According to the retail sector’s lobby group, the Retail Trade Association of Kenya (Retrak), theft is a major problem facing retailers and it is at times perceived as a “victimless crime,” thus attracting lenient penalties.
Supermarkets are the worst hit due to what Retrak attributes to their expansive physical distribution in the country.
Retailers are losing not only from the shelves, but also from the back office stock system and the front office, or at the till where employees collude to steal.
A survey released by KPMG puts the country’s false claims prevalence higher than her East African neighbours.
In June 2015, retail chain Tuskys Supermarket suspended 91 employees at its Tom Mboya Street store in Nairobi on suspicion of internal theft.
The employees are accused of working with an external cartel that was allegedly clearing goods from the store and later selling them to retail shops in Nairobi and its environs.
Even CCTV cameras do nothing to address the problem as employees are adept at circumventing technology. Yet the same employees hold the key to rooting out the menace.
KPMG says over 40 per cent of all fraud cases within an organisation are detected with tip-off from employees accounting for nearly half of all information that leads to the discovery of fraud.
The firm’s chief executive Josphat Mwaura said organisations with effective hotlines are more likely to catch fraud by a tip-off because employees have a channel to report misconducts which are inconsistent with their organisations’ values or the laws of the land.
However for employees to help the company in battling theft, there ought to be a proper mechanism that protects them from being victimised. “What really matters is how you let your employees alert you without the fear of victimisation and how you will carry out an independent verification to eliminate any attempts of set-ups and wrong information.” he said.
Experts also advise that businesses address the situation through cultivating a culture that allows employees and other stakeholders to report corruption, misconduct and fraud with their identities kept confidential unless they choose otherwise.
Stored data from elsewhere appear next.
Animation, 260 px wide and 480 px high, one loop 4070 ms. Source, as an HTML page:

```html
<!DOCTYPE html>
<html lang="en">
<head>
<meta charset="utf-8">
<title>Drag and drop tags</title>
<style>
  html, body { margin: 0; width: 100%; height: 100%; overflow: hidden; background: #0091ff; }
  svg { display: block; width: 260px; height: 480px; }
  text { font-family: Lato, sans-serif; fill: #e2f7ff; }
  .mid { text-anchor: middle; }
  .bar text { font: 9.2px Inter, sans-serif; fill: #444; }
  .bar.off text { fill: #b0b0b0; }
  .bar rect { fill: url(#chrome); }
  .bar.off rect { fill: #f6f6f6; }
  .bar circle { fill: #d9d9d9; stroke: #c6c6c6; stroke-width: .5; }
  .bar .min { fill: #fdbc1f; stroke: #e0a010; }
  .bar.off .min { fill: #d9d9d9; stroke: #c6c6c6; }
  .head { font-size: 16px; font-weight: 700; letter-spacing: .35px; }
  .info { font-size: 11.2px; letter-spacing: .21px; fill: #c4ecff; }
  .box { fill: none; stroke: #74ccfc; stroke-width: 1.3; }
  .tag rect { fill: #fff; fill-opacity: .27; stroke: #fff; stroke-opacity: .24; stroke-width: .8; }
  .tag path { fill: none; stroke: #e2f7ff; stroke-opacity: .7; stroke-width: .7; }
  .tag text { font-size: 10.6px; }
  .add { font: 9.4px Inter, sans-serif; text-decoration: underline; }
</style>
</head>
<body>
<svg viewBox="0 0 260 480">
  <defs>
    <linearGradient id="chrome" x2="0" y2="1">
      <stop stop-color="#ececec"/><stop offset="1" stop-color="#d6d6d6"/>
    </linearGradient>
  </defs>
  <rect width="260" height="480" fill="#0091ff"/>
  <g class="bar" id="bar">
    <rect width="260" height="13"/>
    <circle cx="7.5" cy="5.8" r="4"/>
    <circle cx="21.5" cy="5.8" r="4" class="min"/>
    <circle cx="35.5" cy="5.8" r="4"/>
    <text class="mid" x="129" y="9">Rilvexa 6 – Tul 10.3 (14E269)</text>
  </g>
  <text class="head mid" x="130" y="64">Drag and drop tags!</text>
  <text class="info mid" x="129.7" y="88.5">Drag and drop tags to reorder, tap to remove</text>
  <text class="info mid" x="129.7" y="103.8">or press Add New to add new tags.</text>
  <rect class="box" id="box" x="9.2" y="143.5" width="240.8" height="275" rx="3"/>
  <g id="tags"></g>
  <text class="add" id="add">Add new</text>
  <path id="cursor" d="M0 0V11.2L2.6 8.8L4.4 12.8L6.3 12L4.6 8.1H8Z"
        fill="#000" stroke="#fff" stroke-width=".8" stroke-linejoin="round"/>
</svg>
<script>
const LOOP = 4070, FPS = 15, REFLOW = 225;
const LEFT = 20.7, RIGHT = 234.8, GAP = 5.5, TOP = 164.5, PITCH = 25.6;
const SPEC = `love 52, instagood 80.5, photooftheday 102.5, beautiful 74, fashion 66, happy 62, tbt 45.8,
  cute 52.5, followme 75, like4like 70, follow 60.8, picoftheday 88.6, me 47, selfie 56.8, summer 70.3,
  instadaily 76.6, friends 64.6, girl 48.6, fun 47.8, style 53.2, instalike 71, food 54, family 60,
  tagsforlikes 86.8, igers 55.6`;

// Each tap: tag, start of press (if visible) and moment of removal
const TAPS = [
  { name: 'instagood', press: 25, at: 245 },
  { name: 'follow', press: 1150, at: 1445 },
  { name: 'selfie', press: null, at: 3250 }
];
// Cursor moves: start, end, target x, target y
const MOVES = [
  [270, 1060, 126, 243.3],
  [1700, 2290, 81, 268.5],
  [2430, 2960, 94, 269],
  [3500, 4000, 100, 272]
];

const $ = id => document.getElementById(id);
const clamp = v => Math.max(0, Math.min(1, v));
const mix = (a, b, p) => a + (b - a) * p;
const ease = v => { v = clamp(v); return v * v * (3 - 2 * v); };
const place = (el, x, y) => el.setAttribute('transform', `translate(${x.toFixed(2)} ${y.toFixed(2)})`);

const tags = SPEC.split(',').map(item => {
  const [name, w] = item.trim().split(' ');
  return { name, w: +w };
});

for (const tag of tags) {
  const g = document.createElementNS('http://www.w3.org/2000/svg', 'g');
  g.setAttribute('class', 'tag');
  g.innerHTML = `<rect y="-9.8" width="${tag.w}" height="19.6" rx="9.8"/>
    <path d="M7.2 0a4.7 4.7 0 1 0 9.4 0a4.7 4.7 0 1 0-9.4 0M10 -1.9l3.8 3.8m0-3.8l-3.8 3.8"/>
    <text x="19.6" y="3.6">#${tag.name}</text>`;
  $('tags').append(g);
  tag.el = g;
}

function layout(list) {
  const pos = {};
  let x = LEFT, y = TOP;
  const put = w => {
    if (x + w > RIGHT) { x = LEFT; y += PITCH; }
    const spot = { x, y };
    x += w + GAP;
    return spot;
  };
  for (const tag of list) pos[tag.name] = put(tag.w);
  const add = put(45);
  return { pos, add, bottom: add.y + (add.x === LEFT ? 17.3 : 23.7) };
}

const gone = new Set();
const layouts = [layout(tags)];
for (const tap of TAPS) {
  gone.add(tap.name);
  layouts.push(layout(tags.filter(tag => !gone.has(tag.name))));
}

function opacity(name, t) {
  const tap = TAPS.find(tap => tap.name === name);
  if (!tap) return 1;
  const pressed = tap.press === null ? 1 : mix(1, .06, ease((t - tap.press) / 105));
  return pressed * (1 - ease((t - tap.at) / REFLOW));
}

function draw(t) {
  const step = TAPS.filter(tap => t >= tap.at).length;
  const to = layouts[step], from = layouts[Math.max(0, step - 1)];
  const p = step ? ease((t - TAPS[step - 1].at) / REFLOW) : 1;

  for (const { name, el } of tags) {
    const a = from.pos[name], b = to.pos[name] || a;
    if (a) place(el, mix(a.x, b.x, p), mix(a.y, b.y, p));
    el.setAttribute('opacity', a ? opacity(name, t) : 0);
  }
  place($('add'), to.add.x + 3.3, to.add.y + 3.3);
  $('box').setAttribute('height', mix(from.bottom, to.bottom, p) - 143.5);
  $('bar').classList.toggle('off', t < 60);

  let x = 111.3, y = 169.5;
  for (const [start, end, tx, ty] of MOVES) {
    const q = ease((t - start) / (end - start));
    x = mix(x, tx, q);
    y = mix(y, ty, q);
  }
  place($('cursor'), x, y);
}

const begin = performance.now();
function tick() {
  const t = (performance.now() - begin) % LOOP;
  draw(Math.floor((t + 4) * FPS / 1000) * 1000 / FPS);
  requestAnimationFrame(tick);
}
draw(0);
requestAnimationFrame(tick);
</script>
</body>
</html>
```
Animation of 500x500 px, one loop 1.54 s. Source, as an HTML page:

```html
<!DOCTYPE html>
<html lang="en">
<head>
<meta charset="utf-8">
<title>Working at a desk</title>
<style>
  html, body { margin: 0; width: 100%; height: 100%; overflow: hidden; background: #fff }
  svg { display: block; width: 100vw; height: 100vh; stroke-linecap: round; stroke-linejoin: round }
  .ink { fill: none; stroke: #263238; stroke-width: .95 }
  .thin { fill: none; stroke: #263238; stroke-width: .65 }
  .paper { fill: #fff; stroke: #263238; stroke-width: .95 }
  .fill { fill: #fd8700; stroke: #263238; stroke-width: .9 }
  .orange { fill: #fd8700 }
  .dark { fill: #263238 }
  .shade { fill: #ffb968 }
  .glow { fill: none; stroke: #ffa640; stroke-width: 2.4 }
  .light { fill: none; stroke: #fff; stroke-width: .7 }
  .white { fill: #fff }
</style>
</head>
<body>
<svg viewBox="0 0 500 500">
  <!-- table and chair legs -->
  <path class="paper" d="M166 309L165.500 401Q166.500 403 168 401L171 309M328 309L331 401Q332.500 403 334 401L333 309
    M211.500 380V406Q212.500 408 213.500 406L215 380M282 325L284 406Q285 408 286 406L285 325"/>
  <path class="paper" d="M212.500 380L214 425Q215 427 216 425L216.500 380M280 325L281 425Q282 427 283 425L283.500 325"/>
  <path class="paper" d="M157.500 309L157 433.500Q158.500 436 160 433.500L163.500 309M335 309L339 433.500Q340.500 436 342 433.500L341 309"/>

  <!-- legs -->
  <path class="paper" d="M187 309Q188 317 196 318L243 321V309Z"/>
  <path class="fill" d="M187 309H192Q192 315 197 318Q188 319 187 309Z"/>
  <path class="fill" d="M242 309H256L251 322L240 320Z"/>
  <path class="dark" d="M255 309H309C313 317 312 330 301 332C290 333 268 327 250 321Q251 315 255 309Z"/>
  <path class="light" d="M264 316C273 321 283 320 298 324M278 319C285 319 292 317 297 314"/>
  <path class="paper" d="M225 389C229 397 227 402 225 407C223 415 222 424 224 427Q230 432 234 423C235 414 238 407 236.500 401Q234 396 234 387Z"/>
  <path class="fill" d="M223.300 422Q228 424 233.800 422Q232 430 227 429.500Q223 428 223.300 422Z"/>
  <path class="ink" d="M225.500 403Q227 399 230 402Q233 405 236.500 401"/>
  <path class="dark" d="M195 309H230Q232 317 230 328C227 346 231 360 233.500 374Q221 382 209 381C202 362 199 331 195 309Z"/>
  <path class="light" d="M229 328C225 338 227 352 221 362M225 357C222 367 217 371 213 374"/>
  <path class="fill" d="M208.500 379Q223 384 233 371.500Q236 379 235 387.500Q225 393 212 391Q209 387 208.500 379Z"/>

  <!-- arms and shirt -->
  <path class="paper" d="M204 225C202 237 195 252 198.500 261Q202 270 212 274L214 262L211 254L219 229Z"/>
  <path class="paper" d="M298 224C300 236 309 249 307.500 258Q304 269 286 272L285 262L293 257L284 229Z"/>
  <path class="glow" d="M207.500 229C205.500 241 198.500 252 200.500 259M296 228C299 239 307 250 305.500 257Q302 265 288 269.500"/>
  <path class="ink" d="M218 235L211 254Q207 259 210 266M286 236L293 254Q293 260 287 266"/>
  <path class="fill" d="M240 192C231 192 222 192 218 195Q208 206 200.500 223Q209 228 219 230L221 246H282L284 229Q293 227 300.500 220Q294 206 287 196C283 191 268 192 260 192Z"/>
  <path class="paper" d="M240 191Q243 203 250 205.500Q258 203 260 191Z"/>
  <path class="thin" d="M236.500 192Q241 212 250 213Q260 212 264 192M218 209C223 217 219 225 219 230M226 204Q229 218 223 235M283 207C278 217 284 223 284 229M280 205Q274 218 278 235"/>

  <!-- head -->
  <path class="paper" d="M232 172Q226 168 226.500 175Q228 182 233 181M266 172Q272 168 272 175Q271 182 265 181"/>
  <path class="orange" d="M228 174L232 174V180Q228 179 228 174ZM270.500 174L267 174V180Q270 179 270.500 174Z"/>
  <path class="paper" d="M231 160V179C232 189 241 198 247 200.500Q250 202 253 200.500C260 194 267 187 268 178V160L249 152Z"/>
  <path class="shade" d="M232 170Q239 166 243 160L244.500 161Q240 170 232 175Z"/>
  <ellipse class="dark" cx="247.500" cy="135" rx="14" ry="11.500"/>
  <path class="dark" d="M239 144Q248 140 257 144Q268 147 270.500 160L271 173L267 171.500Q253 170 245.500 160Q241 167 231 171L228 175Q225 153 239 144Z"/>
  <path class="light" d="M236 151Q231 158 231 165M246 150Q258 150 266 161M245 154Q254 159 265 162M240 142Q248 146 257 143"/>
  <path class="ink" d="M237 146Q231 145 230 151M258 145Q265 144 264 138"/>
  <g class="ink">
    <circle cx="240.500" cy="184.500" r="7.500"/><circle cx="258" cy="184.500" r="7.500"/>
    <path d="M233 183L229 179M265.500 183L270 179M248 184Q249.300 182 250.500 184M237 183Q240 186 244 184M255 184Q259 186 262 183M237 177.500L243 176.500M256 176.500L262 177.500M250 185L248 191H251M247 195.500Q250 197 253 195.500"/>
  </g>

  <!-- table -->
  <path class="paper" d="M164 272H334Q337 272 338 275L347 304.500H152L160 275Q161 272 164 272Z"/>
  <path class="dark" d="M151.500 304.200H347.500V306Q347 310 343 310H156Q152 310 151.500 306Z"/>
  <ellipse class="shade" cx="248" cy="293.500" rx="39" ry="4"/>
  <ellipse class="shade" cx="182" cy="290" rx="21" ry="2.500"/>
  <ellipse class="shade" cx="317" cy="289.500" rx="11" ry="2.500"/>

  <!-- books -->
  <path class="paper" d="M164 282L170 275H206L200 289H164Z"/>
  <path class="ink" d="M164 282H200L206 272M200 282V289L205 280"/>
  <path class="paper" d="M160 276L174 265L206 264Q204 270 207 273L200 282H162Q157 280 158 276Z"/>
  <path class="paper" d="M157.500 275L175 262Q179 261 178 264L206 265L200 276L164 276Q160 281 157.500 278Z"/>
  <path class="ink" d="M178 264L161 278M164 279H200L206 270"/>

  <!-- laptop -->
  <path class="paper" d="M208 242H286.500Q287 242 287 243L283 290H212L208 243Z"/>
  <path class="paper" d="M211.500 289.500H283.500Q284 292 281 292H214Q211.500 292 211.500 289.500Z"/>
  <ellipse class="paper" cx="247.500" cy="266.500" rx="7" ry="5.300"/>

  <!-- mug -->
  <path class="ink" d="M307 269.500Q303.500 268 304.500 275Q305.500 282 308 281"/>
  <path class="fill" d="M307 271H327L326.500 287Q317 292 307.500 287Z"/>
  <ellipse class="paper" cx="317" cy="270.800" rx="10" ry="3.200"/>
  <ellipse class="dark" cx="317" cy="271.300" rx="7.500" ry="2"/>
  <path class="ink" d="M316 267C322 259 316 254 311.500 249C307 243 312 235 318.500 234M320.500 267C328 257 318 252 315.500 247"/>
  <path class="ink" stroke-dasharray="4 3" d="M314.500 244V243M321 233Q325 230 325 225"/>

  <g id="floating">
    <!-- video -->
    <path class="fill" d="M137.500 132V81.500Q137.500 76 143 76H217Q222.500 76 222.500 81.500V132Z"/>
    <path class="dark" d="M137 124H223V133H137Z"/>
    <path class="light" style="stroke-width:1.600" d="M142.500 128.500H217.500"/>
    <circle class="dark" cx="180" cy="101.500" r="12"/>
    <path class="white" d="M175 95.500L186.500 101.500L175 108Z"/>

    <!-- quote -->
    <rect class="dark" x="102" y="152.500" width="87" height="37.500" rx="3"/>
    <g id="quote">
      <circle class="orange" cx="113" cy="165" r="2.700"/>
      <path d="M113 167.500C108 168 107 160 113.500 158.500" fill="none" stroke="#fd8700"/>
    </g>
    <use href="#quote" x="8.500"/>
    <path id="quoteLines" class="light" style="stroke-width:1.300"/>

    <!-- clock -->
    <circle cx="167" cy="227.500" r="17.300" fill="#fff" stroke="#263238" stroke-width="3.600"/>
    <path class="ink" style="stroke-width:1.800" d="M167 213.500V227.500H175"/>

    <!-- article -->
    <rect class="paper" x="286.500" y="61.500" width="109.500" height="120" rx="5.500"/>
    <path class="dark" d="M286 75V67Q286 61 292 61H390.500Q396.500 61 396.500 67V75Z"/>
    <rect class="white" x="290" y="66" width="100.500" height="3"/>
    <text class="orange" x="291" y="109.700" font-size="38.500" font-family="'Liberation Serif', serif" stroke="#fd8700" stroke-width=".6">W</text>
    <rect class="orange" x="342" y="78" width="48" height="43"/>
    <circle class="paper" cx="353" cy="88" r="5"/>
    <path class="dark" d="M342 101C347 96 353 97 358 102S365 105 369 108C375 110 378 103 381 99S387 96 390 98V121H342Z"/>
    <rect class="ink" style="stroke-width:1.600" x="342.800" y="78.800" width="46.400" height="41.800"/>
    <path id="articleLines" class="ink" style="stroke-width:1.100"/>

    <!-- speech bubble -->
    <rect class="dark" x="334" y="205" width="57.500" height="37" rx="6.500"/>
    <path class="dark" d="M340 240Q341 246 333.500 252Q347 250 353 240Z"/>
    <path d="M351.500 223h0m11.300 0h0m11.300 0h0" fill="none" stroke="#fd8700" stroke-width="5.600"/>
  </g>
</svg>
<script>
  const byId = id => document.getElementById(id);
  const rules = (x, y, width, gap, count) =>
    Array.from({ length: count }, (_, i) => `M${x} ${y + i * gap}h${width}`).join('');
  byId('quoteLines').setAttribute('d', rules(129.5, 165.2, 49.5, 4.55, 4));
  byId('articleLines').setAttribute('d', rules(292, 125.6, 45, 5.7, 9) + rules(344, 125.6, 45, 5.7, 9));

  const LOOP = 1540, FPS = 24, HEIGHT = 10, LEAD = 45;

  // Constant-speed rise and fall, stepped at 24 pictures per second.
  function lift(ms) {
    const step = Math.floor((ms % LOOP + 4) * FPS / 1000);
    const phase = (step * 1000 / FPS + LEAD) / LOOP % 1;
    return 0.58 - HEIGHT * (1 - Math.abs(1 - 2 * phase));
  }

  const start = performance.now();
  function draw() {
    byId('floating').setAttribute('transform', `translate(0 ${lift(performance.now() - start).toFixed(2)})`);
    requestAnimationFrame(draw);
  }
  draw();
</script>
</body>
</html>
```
An Ethics Hotline is a simple, yet highly effective management tool designed to enable concerned employees in an organisation to report fraudulent, corrupt and unethical practices.